(SUPPLIED RECORDS Opens)

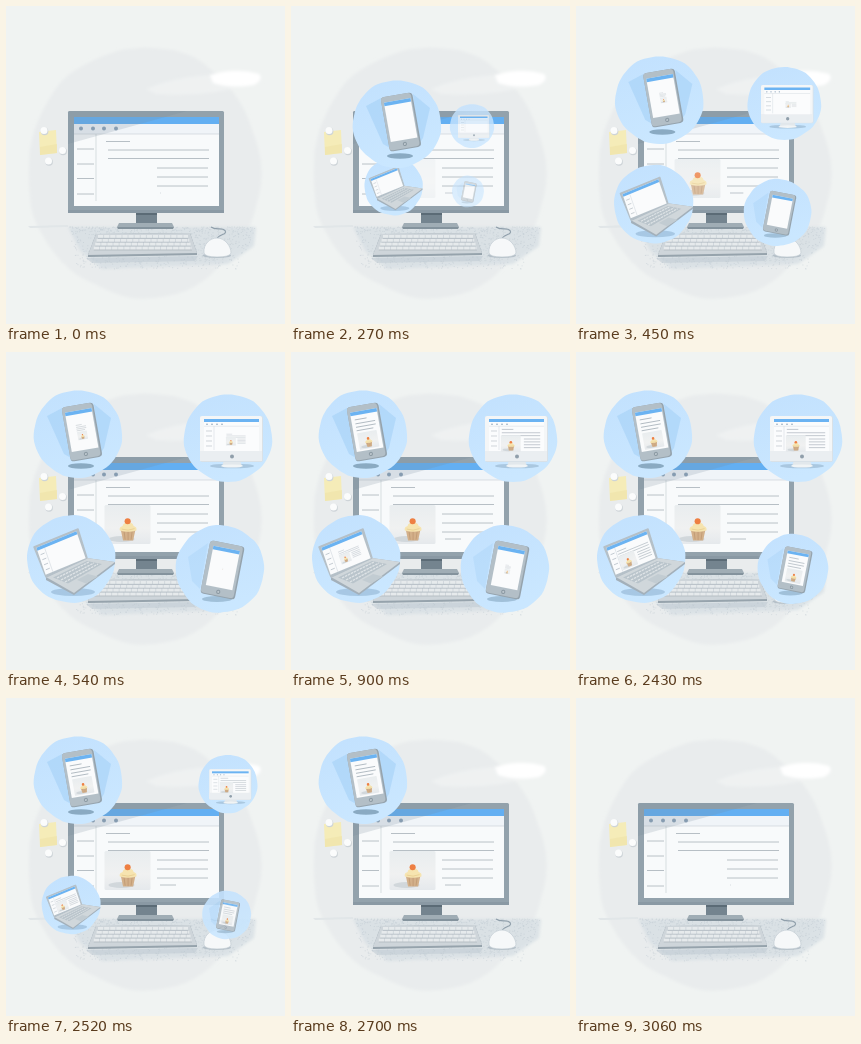
Animation of 279x318 px, one loop 3240 ms. Source, as an HTML page:

```html
<!DOCTYPE html>
<html lang="en">
<head>
<meta charset="utf-8">
<title>One message on every screen</title>
<style>
html, body { margin: 0; width: 100%; height: 100%; overflow: hidden; background: #f0f3f2; }
svg { display: block; width: 100vw; height: 100vh; }
</style>
</head>
<body>
<svg id="stage" viewBox="0 0 279 318"></svg>
<script>
const LOOP = 3240, STEP = 90;
const stage = document.getElementById('stage');

let seed = 11;
const rand = () => (seed = (seed * 16807) % 2147483647) / 2147483647;
const clamp = v => Math.max(0, Math.min(1, v));
const ramp = (t, from, to) => clamp((t - from) / (to - from));
const mix = (a, b, p) => a + (b - a) * p;

// Slightly uneven, brush-like disc
function blob(cx, cy, rx, ry, rough, phase) {
  let d = '';
  for (let i = 0; i < 72; i++) {
    const a = i / 72 * Math.PI * 2;
    const k = 1 + rough * (Math.sin(a * 5 + phase) + .6 * Math.sin(a * 11 + phase * 2) + .5 * (rand() - .5));
    d += (i ? 'L' : 'M') + (cx + rx * k * Math.cos(a)).toFixed(1) + ' ' + (cy + ry * k * Math.sin(a)).toFixed(1);
  }
  return d + 'Z';
}

const rect = (x, y, w, h, fill, more = '') =>
  `<rect x="${x}" y="${y}" width="${w}" height="${h}" fill="${fill}" ${more}/>`;
const poly = (points, fill, more = '') => `<polygon points="${points}" fill="${fill}" ${more}/>`;
const oval = (x, y, rx, ry, fill, more = '') =>
  `<ellipse cx="${x}" cy="${y}" rx="${rx}" ry="${ry}" fill="${fill}" ${more}/>`;
const rule = (x1, x2, y, color = '#b0b9c0', w = .9) =>
  `<path d="M${x1} ${y}H${x2}" stroke="${color}" stroke-width="${w}"/>`;
const rules = (x1, x2, ys, color, w) => ys.map(y => rule(x1, x2, y, color, w)).join('');

function speckles(n) {
  let d = '';
  for (let i = 0; i < n; i++) {
    const y = 221 + 42 * Math.pow(rand(), 1.6);
    const edge = (y - 221) * .45;
    const x = mix(62 + edge * .5, 250 - edge, rand());
    d += `M${x.toFixed(1)} ${y.toFixed(1)}h1`;
  }
  return `<path d="${d}" stroke="#b9c5cd" stroke-width=".8" opacity=".55"/>`;
}

function keyboard() {
  let keys = '';
  for (let r = 0; r < 4; r++) {
    const y = 230.5 + r * 3.9, left = 92 - r * 1.4, right = 182 + r * 1.3;
    keys += `<path d="M${left} ${y}H${right}" stroke="#e6eaec" stroke-width="3" stroke-dasharray="5.2 .9"/>`;
    keys += rule(left, right, y + 1.8, '#a4afb7', .6);
  }
  return poly('80,252 192,250 189,255 86,257', '#b5c1ca', 'opacity=".4"') +
    poly('90,228 184,227 191,247 191,249 82,251 82,249', '#96a3ac') +
    poly('90,228 184,227 191,247 82,249', '#ced5da') + keys;
}

// Photo with its top left corner at 0,0 and a size of 46 by 39
const photo = rect(0, 0, 46, 39, 'url(#photoBg)', 'rx="1.500"') +
  oval(17, 34, 13, 3, '#c2c9cf', 'opacity=".6"') +
  '<g transform="translate(.6 3.400) scale(.92)">' +
  poly('17,23 33,23 30.5,35 19.5,35', '#d3b08a') +
  '<path d="M20.5 24l1.3 10M25 24v10.500M29.500 24l-1.300 10" stroke="#bd9670" stroke-width=".8"/>' +
  '<path d="M16 24q-1-4 3-5q1-4 6-4t6 4q4 1 3 5q-9 3-18 0z" fill="#f6e4b0"/>' +
  '<path d="M18 22.500q7 2.500 14-.500" stroke="#ead093" fill="none"/>' +
  '<circle cx="24.500" cy="14" r="3.300" fill="#ee7f42"/></g>';

const photoAt = (x, y, s) => `<g transform="translate(${x} ${y}) scale(${s})">${photo}</g>`;

const pin = (x, y) => oval(x + .6, y + .9, 3.8, 3.8, '#ced4d8') + oval(x, y, 3.5, 3.5, '#fbfcfc');

const scene =
  `<path d="${blob(138, 166.5, 116.5, 125.5, .009, 1)}" fill="#e9eced" filter="url(#soft)"/>` +
  '<g filter="url(#soft)">' +
  '<path d="M140 83Q180 66 245 68L256 76Q200 92 150 88Z" fill="#f1f3f3" opacity=".8"/>' +
  '<path d="M204 69Q230 61 253 68Q258 73 248 79Q225 83 207 77Z" fill="#fff"/></g>' +
  poly('22,220 62,219 62,221 24,222', '#e1e6e8') +
  poly('62,221 250,221 248,240 222,258 96,263 74,245', '#d7dfe4', 'filter="url(#soft)" opacity=".8"') +
  speckles(900) +
  poly('33,126 50,124 51,147 34,149', '#f5ecb8') +
  poly('34,141 51,138 51,147 34,149', '#efe3a6', 'opacity=".6"') +
  pin(38, 124.5) + pin(56.5, 144.5) + pin(42.5, 155) +
  // Monitor
  rect(130, 205, 21, 13, '#74848f') + rect(130, 205, 21, 4, '#5b6b76') +
  poly('113,217 166,217 168,221 111,221', '#a0adb5') +
  poly('111,221 168,221 167,223 112,223', '#84939d') +
  rect(62, 105, 156, 102, '#93a2ac', 'rx="1.5"') +
  rect(62, 204, 156, 3, '#8a99a4') +
  rect(68, 111, 145, 89, '#f8fafb') +
  rect(68, 111, 145, 7, '#63aff2') +
  rect(68, 118, 145, 10, '#f0f4f8') +
  rule(68, 213, 128, '#cad1d7', .7) +
  [75, 87, 98, 110].map(x => oval(x, 122.5, 2, 2, '#8aa1b7')).join('') +
  '<path d="M90 128V195" stroke="#cad1d6" stroke-width=".7"/>' +
  rules(71, 88, [143, 158, 172.5, 188]) +
  rule(100, 124, 135.5) + rules(102, 203, [144, 152.5]) + rules(151, 202, [162, 171, 180]) +
  poly('62,105 181,105 62,138', '#738795', 'opacity=".2"') +
  // Mouse and keyboard
  keyboard() +
  '<path d="M211 233C212 228 222 229 219 224.5C216 221 210 225 205 221" fill="none" stroke="#8f9eaa" stroke-width="1.200"/>' +
  oval(211, 249.5, 14, 2.5, '#a5b2bc', 'opacity=".7"') +
  '<path d="M198 247C197 238 204 232 211 232C219 232 225 240 225 247Q224 251 211 251Q199 251 198 247Z" fill="#f6f8f9" stroke="#c2ccd3" stroke-width=".7"/>' +
  '<g id="typed" transform="translate(154 187)"><path d="M0 0H16" stroke="#b0b9c0" stroke-width=".9"/></g>' +
  `<g id="photo">${photoAt(98.5, 153, 1)}</g>`;

// Narrow message layout centred on 0,0
const INK = '#a7b1b9';
const note = rules(-10, 2, [-13], INK, .8) + rules(-10, 10, [-9, -5.5], INK, .8) +
  rules(-10, 7, [-2], INK, .8) + photoAt(-10, .5, .43);

// Wide message layout centred on 0,0
const letter = rules(-20, -8, [-10], INK, .7) + rules(-20, 20, [-6.5, -3.5], INK, .7) +
  rules(3, 20, [0, 3, 6, 9], INK, .7) + photoAt(-21, -4, .45);

const body = (id, content, place) => `<g transform="${place}"><g id="${id}Body">${content}</g></g>`;

const handheld = (id, tilt, w, h) =>
  `<g transform="rotate(${tilt})">` +
  rect(-w / 2, -h / 2, w, h, '#95a3ad', 'rx="3.5"') +
  rect(-w / 2, -h / 2, w - 1.5, h - 1, '#b3bfc7', 'rx="3.5"') +
  rect(-13.5, -22, 27, 40, '#fafbfc') + rect(-13.5, -22, 27, 3.5, '#6bb3f2') +
  oval(0, 22.3, 2.1, 2.1, '#8a98a2') + oval(0, 22.3, 1.1, 1.1, '#bcc6cd') +
  body(id, note, 'translate(0 -1)') + '</g>';

const devices = {
  tr: oval(4, 28, 22, 2.3, '#9dbbd3', 'opacity=".7"') +
    poly('-3,20 11,20 14,28 -6,28', '#e2e8ec') + oval(4, 28, 11, 1.6, '#f1f4f5') +
    rect(-28, -22, 63, 46, '#d9e1e7', 'rx="2"') + rect(-28, -22, 62, 45, '#f4f6f7', 'rx="2"') +
    rect(-28, 13, 62, 10, '#eaeef1') + oval(4, 18.5, 2, 2, '#909fab') +
    rect(-24, -19, 55, 32, '#fbfcfd') + rect(-24, -19, 55, 3, '#6bb3f2') +
    [-21, -16, -11, -6].map(x => oval(x, -13.8, .8, .8, '#8aa1b7')).join('') +
    rule(-24, 31, -11.8, '#cfd6dc', .5) +
    '<path d="M-14-12V12" stroke="#cfd6dc" stroke-width=".5"/>' +
    rules(-22, -16, [-7, -2, 3, 8], '#bcc4cb', .7) + body('tr', letter, 'translate(8 1) scale(.96)'),
  bl: oval(2, 33, 22, 4, '#86aac9', 'opacity=".5"') +
    poly('-25,18 16,-1 44,3 44,5 3,36 -25,21', '#a3b0ba') +
    poly('-25,18 16,-1 44,3 3,34', '#d0d7db') +
    poly('-18,18.5 16,2 31,5 -3,24.5', '#b9c4cb') +
    '<path d="M-14 19L18 3M-10 21L23 4M-6 23L27 5" stroke="#dfe4e7" stroke-width="1.300" stroke-dasharray="2.500 .8"/>' +
    poly('6,21 17,15 27,17.5 15,24.5', '#c2ccd2') +
    '<path d="M-37-12L7-30L16-1L-25 18Z" fill="#b5c0c8" stroke="#b5c0c8" stroke-width="1.500" stroke-linejoin="round"/>' +
    // Screen plane slanted along the lid
    '<g transform="matrix(.8 -.33 .29 .84 -10 -6)">' +
    rect(-25, -16, 50, 32, '#fafbfc') + rect(-25, -16, 50, 3.5, '#6bb3f2') +
    '<path d="M-16-12V16" stroke="#cfd6dc" stroke-width=".6"/>' +
    rules(-23, -18, [-7, -1, 5, 11], '#b4bdc5', .8) + body('bl', letter, 'translate(4 2) scale(.93)') + '</g>',
  br: poly('-32,-12 -12,-26 -20,20 -28,12', '#a8d3f8', 'opacity=".4"') +
    oval(-3, 30, 15, 3, '#86a6c0', 'opacity=".6"') +
    `<g transform="translate(2.5 1)">${handheld('br', 11, 35, 54)}</g>`,
  tl: poly('-31,-18 -16,-26 -7,24 -14,20', '#a8d3f8', 'opacity=".65"') +
    poly('16,-30 33,-16 26,14 22,20', '#a8d3f8', 'opacity=".65"') +
    oval(3, 32, 13, 2.8, '#7495ae', 'opacity=".75"') +
    `<g transform="translate(4 -2)">${handheld('tl', -10, 32, 55)}</g>`
};

const bubble = (id, art, i) => `<g id="${id}">` +
  `<path d="${blob(0, 0, 44.2, 43.8, .008, i * 2)}" fill="url(#sky)"/>` + art + '</g>';

stage.innerHTML = `<defs>
  <linearGradient id="sky" x2=".35" y2="1"><stop stop-color="#c2e1fe"/><stop offset="1" stop-color="#cae7ff"/></linearGradient>
  <linearGradient id="photoBg" x2="0" y2="1"><stop stop-color="#e9edef"/><stop offset=".6" stop-color="#f0f1f1"/><stop offset="1" stop-color="#e5e9ec"/></linearGradient>
  <filter id="soft" x="-10%" y="-20%" width="120%" height="140%"><feGaussianBlur stdDeviation="1.500"/></filter>
</defs>` + rect(0, 0, 279, 318, '#f0f3f2') + scene +
  Object.entries(devices).map(([id, art], i) => bubble(id, art, i)).join('');

const $ = id => document.getElementById(id);
const origin = { x: 140, y: 154 };
// grow: size along the flight; fill: message growth; leave: shrinking
const bubbles = [
  { id: 'tl', x: 72, y: 82, grow: p => Math.min(1, 2 * p), fill: [270, 810], leave: [2790, 3060], bend: 1, drift: 0 },
  { id: 'tr', x: 222, y: 86, grow: p => p, fill: [270, 810], leave: [2430, 2700], bend: 1, drift: 0 },
  { id: 'bl', x: 65, y: 207, grow: p => Math.pow(p, .6), fill: [540, 1080], leave: [2430, 2700], bend: 1, drift: 0 },
  { id: 'br', x: 214, y: 217, grow: p => Math.pow(p, 1.47), fill: [720, 1350], leave: [2340, 2700], bend: 1.16, drift: 15 }
];

function show(el, scale, x, y) {
  el.setAttribute('transform', `translate(${x} ${y}) scale(${scale})`);
  el.setAttribute('opacity', Math.min(1, scale * 1.6));
  el.setAttribute('visibility', scale > .001 ? 'visible' : 'hidden');
}

function draw(t) {
  const flight = ramp(t, 0, 540);
  for (const b of bubbles) {
    const rest = 1 - Math.pow(ramp(t, ...b.leave), b.bend);
    const x = mix(origin.x, b.x, flight) + b.drift * (1 - rest);
    show($(b.id), b.grow(flight) * rest, x, mix(origin.y, b.y, flight));
    const dot = b.id === 'br' && t >= 540 ? .05 : 0;
    const fill = Math.max(dot, ramp(t, ...b.fill));
    const part = $(b.id + 'Body');
    part.setAttribute('transform', `scale(${fill})`);
    part.style.display = fill > 0 ? '' : 'none';
  }
  const back = 1 - ramp(t, 2790, 3060);
  $('photo').setAttribute('opacity', ramp(t, 90, 540) * back);
  $('typed').setAttribute('transform', `translate(154 187) scale(${Math.max(.06, ramp(t, 0, 540) * back)} 1)`);
}

function tick() {
  draw(Math.floor(performance.now() % LOOP / STEP) * STEP);
  requestAnimationFrame(tick);
}
tick();
</script>
</body>
</html>
```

(SUPPLIED RECORDS Closes)

For every line above in which the string "ramp" appears, add one; please give the final count and nothing else.

7